Listed records.
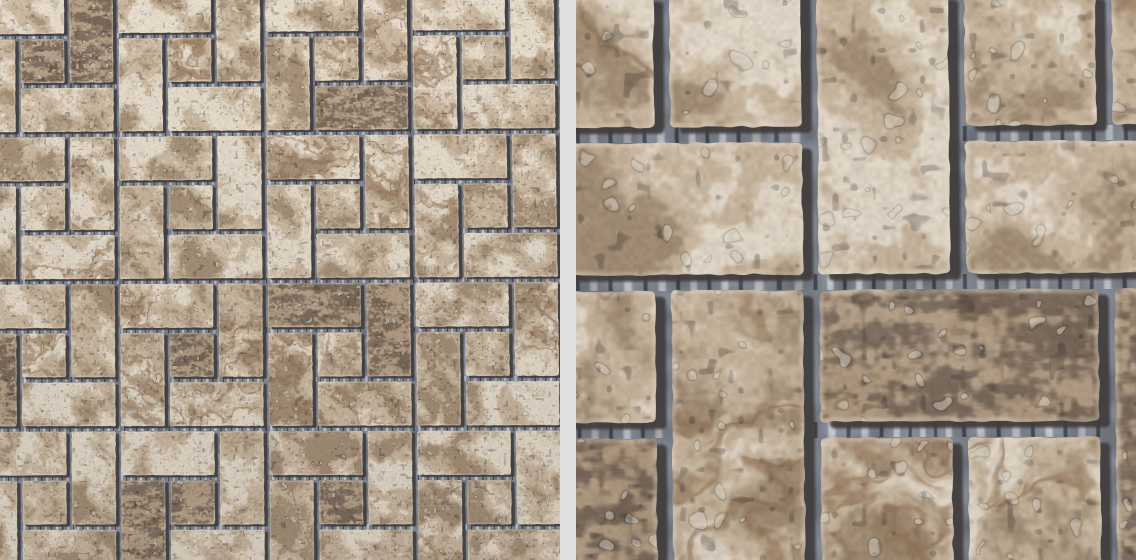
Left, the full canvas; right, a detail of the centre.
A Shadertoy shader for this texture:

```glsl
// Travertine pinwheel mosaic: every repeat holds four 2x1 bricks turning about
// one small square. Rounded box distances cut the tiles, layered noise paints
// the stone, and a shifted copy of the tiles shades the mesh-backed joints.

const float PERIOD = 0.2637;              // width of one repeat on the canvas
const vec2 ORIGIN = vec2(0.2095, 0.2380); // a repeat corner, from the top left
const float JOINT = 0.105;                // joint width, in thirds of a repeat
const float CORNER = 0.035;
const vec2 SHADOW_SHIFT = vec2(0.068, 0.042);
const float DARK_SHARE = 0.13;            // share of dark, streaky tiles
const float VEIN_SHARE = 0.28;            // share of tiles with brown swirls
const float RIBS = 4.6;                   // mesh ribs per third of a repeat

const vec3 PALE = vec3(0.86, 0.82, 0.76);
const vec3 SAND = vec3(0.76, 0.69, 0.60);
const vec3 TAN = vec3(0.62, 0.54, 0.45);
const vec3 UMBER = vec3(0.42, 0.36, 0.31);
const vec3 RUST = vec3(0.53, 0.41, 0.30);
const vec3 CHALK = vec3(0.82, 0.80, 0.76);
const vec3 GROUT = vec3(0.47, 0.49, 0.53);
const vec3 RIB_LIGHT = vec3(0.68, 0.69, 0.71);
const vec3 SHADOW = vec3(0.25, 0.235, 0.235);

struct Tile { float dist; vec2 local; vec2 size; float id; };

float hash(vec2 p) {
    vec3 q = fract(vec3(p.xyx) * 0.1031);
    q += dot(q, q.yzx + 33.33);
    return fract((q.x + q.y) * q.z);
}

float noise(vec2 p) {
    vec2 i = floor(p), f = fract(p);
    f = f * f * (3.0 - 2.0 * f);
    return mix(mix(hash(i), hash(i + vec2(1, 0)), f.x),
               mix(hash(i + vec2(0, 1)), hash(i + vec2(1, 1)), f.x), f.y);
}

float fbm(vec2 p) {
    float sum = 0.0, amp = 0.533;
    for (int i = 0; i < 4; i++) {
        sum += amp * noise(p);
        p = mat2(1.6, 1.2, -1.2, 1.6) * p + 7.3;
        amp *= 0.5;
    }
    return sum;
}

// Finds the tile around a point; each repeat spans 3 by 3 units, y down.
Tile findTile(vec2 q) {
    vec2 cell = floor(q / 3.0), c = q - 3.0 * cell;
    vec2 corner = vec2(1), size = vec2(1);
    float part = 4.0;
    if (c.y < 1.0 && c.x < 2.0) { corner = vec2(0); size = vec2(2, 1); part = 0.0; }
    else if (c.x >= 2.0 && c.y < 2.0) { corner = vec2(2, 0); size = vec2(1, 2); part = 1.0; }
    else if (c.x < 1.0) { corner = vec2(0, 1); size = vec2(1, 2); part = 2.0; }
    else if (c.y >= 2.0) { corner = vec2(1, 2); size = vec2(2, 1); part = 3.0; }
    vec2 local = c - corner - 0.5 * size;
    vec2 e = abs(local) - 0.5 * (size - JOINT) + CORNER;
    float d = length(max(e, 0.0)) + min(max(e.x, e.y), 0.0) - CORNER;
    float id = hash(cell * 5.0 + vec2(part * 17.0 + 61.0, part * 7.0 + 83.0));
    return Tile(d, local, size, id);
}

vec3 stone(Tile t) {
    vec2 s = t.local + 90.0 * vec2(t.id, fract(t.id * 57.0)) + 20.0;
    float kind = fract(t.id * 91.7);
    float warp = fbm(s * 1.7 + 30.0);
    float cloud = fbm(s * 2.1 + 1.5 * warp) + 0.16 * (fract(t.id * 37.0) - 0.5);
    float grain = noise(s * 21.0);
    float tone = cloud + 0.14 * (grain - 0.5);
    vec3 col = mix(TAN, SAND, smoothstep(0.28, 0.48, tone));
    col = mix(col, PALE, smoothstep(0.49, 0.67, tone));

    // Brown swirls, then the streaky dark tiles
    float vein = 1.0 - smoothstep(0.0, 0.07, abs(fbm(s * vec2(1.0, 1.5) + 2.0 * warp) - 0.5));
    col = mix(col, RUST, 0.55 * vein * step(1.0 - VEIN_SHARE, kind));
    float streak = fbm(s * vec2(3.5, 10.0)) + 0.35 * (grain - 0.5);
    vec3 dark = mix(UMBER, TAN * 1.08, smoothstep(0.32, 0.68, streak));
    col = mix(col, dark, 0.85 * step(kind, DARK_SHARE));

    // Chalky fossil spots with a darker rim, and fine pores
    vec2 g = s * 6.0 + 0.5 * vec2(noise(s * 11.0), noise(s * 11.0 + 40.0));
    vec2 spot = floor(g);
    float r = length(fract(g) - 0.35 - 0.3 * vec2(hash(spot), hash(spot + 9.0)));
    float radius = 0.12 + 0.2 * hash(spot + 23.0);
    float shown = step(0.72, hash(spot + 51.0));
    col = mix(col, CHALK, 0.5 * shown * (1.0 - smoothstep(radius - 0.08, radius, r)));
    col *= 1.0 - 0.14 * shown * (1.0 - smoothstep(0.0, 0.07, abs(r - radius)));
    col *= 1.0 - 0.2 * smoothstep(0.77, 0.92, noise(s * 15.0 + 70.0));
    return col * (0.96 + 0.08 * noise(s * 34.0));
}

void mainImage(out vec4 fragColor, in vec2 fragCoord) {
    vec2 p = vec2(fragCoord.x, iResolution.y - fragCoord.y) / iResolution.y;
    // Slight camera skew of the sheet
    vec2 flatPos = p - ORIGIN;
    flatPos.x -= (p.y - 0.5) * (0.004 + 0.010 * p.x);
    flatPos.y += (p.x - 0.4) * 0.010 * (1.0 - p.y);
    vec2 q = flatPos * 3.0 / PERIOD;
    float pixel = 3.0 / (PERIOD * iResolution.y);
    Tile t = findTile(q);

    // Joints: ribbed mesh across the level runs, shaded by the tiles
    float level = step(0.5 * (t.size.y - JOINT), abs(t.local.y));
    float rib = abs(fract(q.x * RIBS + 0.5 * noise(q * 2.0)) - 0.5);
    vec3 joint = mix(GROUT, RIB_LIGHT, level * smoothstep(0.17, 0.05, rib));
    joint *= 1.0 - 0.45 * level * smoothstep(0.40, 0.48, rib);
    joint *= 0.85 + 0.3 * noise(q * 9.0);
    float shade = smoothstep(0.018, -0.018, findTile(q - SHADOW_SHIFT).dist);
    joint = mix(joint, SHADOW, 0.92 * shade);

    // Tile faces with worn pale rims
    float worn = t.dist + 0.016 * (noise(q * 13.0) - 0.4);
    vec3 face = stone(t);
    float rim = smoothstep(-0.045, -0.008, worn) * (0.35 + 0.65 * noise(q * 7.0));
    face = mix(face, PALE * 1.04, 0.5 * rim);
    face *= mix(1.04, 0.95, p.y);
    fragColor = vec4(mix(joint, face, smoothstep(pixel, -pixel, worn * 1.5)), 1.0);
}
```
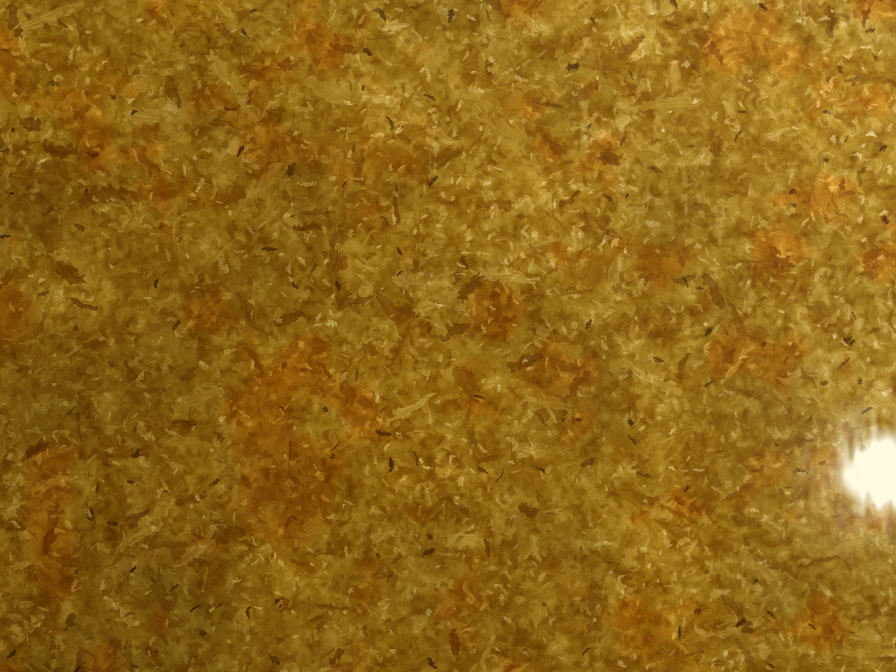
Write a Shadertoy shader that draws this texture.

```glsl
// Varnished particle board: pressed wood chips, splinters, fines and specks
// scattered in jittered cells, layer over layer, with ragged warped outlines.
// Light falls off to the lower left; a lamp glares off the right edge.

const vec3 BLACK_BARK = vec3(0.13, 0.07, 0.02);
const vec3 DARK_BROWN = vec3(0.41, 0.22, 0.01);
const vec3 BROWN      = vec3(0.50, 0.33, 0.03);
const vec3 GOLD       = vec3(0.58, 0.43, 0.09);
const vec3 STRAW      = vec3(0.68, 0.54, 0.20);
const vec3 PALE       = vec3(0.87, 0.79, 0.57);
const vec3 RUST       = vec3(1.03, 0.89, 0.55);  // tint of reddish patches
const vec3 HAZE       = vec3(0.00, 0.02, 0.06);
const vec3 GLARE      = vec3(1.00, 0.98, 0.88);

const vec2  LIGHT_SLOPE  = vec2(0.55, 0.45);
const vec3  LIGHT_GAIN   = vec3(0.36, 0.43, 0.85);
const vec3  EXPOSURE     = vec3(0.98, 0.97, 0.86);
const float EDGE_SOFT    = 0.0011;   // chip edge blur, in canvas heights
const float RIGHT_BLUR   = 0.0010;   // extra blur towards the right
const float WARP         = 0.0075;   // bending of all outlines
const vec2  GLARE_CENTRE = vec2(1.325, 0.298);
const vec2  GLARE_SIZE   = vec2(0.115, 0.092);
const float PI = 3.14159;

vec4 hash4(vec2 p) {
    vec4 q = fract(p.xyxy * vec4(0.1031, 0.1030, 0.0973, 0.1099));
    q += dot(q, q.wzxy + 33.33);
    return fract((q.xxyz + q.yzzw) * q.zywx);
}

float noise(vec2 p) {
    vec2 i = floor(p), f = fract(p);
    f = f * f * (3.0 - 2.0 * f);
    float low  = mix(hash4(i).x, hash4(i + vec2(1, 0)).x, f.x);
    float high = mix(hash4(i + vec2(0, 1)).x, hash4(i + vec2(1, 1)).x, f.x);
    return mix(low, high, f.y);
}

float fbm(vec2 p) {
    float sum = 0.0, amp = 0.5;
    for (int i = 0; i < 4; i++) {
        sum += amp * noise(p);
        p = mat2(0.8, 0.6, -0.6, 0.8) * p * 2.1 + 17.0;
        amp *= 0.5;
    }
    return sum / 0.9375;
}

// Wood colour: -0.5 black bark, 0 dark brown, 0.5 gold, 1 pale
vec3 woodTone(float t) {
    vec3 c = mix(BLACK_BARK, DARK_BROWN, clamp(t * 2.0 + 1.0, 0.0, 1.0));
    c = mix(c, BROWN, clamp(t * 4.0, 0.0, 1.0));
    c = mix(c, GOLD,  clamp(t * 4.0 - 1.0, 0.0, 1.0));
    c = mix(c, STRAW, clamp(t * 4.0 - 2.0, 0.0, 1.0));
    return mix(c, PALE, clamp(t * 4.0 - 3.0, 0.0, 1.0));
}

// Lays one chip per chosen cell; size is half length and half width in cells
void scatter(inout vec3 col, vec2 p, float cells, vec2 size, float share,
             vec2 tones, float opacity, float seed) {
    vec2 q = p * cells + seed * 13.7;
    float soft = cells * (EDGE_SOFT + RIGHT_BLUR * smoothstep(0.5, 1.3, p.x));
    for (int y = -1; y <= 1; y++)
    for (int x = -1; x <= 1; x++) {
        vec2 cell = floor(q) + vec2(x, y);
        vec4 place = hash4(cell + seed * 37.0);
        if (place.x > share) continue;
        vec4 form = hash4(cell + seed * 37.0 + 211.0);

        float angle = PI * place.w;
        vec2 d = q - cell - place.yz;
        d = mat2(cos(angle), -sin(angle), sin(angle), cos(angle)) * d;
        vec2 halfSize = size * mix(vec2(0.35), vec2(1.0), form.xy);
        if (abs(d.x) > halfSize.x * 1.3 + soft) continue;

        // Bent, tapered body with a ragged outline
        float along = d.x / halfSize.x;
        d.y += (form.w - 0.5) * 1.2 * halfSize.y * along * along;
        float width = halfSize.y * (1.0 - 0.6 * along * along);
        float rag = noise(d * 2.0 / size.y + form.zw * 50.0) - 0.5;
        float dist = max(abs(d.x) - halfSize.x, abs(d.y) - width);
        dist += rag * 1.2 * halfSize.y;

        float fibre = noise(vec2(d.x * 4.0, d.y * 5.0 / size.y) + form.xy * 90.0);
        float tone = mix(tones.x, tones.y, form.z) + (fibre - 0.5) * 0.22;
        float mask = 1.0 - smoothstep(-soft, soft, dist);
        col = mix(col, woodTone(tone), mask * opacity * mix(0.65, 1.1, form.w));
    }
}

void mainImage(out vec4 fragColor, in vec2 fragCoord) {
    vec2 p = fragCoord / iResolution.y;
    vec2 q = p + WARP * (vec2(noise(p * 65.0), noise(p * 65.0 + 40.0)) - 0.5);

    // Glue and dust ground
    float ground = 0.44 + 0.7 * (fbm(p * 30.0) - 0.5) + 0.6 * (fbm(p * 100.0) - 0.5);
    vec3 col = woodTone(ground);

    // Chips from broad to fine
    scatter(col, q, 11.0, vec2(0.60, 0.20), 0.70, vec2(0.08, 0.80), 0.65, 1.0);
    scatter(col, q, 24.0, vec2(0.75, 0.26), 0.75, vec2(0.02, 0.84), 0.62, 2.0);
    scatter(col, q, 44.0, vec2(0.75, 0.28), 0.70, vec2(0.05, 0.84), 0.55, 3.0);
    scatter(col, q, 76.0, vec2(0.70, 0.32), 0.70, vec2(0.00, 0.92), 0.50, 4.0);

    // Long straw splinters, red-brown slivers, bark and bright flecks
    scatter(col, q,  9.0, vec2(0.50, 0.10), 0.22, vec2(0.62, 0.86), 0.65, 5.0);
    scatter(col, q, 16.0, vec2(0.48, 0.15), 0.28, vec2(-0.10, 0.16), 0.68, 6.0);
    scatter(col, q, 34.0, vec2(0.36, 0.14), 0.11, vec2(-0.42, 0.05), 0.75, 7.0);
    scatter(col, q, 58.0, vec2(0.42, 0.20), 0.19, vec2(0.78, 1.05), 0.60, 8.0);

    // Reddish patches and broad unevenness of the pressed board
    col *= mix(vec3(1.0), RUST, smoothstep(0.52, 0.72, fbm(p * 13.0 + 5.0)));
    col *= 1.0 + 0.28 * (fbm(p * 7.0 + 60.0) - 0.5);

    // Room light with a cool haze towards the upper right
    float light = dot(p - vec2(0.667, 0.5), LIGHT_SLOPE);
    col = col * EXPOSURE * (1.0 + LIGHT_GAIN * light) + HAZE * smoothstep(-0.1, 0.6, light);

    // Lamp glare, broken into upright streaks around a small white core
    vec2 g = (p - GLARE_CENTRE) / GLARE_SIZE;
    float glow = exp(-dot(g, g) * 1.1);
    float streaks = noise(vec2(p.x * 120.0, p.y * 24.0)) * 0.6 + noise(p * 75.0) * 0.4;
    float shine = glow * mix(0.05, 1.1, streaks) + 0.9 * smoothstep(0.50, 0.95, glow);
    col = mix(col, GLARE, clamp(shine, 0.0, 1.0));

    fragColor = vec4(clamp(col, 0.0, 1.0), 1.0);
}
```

What you should do.
Every line above that includes the word "with" must appear in the answer.

Exercise output.
const float VEIN_SHARE = 0.28;            // share of tiles with brown swirls
    // Chalky fossil spots with a darker rim, and fine pores
    // Tile faces with worn pale rims
// scattered in jittered cells, layer over layer, with ragged warped outlines.
        // Bent, tapered body with a ragged outline
    // Room light with a cool haze towards the upper right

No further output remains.